This videos series says it is aimed at Linux beginners, Administrators familiar with other OSes and Anyone interested in learning about Linux. All in all, I think that covers exactly everybody, everywhere. If you combine that with the enormous amount of information that wants to be covered in the subject material it just makes the objective impossible. I found the information good in some areas, too advanced for general and new users in others and completely missing in places as well. Even topically it seems a bit disjointed to me, for instance talking about how to “start out” without ever stepping through an actual Linux install, just use some pre built virtual machine copy. You hear a lot about running Linux via Vagrant and Virtualbox but as an actual System Administrator, I can assure you, that is not how most people run it. I realize we are talking nuts and bolts OS stuff here but I also found the content a bit dry. Some user or admin stories would have helped a great deal in that area. I would think finding a way to keep the interest of your audience would be even more paramount when dealing with dry technical content.

Now, does this mean it was all bad? Not at all and don’t walk away from this review with that impression. There is some genuinely good information buried in there for most Administrator levels, just realize that if something sounds too advanced or technical for you, skip to the next video chapter, much like you would in a book. Ben seems to not only know what he’s talking about but I don’t think I noticed him saying “er” or “ah” or “um” in nearly 6 hours of video :) Usable as it is, the perfect fix for this would be to split the info up into 2 *much* shorter general videos. Aim one of them at the total beginner and aim the other at advandced. You may even want to break off some of the heavier topics for their own videos where they can get more specialized attention. Networking would be a great candidate for that.

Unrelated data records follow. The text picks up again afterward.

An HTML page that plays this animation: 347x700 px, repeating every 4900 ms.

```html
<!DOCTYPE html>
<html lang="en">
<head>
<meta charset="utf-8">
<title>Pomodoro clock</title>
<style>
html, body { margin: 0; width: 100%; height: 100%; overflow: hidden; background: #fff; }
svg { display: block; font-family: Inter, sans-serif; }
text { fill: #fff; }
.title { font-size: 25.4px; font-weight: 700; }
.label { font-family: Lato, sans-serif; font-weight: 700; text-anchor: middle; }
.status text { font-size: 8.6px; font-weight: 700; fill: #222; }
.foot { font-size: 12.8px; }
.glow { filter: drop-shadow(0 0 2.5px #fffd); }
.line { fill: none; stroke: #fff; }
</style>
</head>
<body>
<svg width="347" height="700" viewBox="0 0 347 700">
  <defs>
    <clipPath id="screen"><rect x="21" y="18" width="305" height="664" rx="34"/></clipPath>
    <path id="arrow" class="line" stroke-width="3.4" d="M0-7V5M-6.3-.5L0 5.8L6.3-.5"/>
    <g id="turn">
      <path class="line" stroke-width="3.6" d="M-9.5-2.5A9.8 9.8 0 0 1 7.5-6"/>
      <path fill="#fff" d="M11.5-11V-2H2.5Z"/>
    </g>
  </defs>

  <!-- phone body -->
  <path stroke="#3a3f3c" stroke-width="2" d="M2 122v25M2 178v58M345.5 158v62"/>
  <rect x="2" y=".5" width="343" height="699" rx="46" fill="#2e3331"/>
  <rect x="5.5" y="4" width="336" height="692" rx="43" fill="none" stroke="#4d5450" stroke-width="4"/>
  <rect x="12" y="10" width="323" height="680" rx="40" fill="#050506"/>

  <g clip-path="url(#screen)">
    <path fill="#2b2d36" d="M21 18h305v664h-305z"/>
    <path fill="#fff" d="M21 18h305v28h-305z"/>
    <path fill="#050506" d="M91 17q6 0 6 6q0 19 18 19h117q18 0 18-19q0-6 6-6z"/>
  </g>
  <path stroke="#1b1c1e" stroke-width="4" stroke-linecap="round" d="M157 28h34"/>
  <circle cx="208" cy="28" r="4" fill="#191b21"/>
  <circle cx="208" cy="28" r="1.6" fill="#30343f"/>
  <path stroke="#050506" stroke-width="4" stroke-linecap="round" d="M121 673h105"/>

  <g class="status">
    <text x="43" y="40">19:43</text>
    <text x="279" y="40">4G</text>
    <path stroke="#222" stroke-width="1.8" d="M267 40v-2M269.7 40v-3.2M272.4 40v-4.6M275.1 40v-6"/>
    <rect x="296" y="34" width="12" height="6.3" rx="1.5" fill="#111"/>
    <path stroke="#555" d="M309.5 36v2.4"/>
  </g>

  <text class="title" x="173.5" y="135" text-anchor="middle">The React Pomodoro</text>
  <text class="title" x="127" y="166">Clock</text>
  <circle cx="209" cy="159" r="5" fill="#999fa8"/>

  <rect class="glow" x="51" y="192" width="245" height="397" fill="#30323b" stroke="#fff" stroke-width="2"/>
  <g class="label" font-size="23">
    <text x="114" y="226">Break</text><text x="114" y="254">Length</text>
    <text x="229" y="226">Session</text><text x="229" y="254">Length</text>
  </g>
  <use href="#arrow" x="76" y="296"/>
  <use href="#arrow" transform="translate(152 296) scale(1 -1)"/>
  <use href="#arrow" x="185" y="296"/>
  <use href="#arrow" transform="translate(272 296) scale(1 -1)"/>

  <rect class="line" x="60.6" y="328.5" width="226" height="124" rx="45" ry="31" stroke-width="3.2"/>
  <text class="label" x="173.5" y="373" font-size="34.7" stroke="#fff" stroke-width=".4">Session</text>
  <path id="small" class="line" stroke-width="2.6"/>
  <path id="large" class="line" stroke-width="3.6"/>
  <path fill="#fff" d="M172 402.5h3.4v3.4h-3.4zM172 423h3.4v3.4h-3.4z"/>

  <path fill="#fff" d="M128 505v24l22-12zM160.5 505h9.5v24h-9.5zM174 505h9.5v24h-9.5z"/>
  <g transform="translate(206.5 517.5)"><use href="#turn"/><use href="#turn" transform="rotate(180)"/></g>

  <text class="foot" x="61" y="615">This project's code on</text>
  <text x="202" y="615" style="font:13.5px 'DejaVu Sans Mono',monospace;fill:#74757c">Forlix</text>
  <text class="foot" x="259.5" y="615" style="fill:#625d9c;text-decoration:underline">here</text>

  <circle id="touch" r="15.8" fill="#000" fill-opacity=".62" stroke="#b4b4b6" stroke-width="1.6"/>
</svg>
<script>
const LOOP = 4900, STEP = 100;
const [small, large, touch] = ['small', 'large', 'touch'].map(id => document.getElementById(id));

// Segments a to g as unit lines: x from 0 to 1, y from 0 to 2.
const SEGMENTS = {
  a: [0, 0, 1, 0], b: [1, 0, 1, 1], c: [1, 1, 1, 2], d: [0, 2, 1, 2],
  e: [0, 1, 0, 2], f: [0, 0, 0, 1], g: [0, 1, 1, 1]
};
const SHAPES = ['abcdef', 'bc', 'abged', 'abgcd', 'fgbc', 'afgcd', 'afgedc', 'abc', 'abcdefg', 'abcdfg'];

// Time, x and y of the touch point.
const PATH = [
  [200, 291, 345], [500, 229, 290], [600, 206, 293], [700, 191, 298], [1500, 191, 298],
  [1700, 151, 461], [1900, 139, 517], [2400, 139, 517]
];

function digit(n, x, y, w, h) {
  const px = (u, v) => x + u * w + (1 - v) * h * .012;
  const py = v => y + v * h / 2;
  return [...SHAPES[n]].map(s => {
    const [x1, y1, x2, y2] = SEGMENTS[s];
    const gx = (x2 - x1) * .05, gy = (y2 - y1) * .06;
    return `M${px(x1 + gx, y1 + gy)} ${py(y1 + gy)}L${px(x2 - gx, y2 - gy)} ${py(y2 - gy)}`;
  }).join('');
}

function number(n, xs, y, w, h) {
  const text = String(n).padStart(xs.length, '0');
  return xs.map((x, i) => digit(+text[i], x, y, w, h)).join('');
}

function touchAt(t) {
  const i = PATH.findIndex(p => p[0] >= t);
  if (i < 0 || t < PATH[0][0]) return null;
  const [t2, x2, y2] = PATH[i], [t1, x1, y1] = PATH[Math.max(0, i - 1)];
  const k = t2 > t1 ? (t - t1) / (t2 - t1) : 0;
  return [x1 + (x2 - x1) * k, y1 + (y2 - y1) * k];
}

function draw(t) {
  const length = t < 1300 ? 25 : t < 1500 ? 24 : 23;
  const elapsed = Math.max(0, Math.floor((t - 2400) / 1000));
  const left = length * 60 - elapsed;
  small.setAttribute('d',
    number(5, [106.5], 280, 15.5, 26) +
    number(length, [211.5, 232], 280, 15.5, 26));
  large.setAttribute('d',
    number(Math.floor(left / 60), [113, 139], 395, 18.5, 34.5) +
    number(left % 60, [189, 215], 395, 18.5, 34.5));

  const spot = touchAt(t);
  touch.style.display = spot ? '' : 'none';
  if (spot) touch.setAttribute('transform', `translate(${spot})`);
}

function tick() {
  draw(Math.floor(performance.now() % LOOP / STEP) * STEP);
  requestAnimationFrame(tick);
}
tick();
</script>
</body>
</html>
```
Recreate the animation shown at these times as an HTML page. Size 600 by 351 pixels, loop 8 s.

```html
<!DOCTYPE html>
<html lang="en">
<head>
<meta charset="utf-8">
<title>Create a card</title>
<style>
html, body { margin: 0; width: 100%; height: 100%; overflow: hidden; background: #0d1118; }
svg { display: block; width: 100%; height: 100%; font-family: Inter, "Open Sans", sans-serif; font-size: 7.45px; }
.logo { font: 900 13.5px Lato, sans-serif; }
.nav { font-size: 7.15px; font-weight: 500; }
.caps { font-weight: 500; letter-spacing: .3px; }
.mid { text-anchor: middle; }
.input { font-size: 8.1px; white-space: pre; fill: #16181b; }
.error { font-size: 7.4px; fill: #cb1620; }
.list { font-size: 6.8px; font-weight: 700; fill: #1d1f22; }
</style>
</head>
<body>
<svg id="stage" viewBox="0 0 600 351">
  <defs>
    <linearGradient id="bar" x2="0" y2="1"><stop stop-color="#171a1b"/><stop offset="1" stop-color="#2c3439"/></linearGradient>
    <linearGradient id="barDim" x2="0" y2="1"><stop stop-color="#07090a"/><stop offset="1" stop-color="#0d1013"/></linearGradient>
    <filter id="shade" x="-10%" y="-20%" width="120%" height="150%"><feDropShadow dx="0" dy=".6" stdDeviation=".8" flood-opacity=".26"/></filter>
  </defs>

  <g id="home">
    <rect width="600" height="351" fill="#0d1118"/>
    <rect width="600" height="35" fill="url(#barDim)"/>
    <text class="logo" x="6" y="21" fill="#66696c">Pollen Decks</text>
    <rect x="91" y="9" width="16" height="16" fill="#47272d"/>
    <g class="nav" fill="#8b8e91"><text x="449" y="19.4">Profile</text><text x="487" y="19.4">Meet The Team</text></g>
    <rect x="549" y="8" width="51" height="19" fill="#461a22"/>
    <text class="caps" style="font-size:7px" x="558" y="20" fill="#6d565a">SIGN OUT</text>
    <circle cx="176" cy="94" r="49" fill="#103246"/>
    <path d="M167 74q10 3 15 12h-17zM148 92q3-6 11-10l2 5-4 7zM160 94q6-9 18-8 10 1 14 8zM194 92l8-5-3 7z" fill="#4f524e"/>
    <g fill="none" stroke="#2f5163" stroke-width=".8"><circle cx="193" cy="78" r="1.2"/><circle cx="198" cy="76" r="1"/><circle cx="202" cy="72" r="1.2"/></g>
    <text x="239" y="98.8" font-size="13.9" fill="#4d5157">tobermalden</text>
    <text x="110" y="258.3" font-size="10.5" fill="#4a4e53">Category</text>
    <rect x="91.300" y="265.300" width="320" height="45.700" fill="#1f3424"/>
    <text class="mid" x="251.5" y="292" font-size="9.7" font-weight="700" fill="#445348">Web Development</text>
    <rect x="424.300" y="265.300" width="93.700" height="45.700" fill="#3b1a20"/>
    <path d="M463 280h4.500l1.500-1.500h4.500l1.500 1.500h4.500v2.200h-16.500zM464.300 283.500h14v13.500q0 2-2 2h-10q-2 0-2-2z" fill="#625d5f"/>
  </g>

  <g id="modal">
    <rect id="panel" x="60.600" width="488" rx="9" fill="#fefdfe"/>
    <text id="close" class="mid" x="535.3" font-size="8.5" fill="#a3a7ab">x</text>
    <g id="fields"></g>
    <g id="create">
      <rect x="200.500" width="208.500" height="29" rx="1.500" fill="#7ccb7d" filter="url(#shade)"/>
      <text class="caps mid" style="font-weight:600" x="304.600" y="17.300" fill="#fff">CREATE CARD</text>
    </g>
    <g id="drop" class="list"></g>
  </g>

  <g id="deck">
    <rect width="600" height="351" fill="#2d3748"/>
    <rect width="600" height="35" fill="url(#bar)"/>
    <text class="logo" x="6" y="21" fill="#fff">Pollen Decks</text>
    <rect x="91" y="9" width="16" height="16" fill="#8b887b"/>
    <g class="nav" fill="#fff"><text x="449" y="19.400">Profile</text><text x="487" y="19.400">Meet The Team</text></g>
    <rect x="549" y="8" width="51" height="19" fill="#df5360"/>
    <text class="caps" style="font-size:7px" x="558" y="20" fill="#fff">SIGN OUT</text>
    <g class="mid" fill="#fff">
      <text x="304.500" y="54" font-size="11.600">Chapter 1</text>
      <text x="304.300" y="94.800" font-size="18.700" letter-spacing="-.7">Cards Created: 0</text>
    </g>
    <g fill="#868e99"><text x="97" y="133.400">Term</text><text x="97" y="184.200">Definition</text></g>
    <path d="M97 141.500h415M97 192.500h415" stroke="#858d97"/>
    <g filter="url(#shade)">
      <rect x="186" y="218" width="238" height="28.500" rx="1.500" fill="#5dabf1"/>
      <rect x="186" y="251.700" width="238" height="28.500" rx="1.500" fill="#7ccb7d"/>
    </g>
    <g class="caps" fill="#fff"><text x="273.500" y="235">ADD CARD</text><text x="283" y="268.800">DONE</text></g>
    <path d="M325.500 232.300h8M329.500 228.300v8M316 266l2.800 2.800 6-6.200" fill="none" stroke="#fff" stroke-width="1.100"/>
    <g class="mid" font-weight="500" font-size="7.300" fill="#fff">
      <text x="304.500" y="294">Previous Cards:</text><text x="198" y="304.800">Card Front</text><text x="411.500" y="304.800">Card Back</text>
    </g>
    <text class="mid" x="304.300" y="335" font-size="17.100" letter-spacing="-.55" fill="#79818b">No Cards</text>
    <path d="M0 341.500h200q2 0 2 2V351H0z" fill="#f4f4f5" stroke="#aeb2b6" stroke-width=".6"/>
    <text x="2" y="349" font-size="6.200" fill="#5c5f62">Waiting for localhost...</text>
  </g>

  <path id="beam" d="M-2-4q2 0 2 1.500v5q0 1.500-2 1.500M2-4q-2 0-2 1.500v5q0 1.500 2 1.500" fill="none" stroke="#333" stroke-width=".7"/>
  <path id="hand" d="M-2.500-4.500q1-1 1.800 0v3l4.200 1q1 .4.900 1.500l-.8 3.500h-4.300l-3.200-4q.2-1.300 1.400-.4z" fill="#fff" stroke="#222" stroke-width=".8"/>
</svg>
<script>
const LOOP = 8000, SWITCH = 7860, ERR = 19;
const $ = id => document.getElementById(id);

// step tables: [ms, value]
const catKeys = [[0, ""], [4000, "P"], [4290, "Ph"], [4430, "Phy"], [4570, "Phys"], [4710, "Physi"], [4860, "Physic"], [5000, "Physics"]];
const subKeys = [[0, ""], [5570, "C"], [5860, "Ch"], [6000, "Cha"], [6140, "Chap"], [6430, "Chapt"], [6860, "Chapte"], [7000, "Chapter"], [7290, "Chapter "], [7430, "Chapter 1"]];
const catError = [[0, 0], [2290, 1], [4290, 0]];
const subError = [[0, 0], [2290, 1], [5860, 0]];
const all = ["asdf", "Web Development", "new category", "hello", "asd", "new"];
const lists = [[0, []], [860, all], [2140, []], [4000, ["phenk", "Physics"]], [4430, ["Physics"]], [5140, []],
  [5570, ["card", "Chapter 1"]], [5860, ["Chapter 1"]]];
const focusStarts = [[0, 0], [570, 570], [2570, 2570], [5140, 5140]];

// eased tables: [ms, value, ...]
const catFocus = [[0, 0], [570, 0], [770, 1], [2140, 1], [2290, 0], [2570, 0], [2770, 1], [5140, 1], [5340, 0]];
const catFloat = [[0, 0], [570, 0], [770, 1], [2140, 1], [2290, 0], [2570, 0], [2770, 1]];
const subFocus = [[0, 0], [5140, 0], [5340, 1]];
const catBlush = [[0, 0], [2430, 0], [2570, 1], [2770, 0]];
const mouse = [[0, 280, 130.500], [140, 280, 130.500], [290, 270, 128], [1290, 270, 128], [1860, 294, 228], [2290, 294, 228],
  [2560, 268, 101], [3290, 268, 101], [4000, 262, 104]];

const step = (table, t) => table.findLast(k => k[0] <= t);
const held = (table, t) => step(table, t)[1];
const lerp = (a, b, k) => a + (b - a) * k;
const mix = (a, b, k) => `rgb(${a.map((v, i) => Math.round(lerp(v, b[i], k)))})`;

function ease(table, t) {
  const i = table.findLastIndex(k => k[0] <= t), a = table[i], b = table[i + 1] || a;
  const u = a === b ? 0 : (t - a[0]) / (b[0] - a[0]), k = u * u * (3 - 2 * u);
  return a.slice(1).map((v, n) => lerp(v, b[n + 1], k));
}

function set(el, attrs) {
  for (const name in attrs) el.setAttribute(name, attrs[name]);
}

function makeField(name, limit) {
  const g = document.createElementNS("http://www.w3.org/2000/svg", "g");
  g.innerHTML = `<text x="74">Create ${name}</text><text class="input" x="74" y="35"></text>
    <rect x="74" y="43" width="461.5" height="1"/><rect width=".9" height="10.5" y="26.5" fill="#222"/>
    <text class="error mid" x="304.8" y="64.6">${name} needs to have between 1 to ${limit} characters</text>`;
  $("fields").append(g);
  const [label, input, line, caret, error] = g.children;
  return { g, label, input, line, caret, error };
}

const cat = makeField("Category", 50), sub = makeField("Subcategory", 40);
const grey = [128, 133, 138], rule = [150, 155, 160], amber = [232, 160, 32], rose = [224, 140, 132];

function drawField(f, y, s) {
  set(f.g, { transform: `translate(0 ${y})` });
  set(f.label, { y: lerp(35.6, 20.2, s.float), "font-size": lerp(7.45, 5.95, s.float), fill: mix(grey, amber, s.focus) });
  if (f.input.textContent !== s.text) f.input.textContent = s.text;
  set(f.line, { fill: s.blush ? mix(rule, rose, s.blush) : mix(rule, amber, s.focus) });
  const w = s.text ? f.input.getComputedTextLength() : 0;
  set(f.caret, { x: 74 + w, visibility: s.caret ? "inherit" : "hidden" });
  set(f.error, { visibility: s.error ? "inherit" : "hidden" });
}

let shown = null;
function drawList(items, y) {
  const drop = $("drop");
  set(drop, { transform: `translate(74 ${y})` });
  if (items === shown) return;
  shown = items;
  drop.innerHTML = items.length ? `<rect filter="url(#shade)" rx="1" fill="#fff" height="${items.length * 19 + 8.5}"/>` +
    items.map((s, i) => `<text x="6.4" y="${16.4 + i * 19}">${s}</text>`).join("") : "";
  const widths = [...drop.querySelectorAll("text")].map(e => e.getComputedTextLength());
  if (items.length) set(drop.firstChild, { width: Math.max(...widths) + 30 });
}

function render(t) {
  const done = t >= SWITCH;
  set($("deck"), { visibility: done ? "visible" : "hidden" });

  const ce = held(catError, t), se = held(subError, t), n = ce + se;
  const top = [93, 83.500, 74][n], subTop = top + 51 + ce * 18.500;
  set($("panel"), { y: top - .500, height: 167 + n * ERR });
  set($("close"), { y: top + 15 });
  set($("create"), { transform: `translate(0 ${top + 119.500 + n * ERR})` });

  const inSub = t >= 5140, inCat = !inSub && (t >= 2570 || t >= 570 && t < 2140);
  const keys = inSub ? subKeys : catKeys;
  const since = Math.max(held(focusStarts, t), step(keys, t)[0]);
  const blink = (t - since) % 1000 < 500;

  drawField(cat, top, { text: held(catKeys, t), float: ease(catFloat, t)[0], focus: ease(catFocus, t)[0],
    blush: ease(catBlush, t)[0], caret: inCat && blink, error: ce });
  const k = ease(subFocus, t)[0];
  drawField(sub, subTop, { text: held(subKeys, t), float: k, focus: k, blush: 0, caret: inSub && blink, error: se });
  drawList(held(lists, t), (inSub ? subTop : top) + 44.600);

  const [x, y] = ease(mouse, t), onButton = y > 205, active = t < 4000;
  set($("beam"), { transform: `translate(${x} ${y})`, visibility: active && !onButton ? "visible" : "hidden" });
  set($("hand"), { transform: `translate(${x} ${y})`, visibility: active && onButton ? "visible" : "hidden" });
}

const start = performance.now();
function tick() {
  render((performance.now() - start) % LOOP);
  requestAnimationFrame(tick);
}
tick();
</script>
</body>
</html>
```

I love Pearson to death as they have some of the best techie content out there, but this one needs some work I think.

June 9th, 2014, posted by linc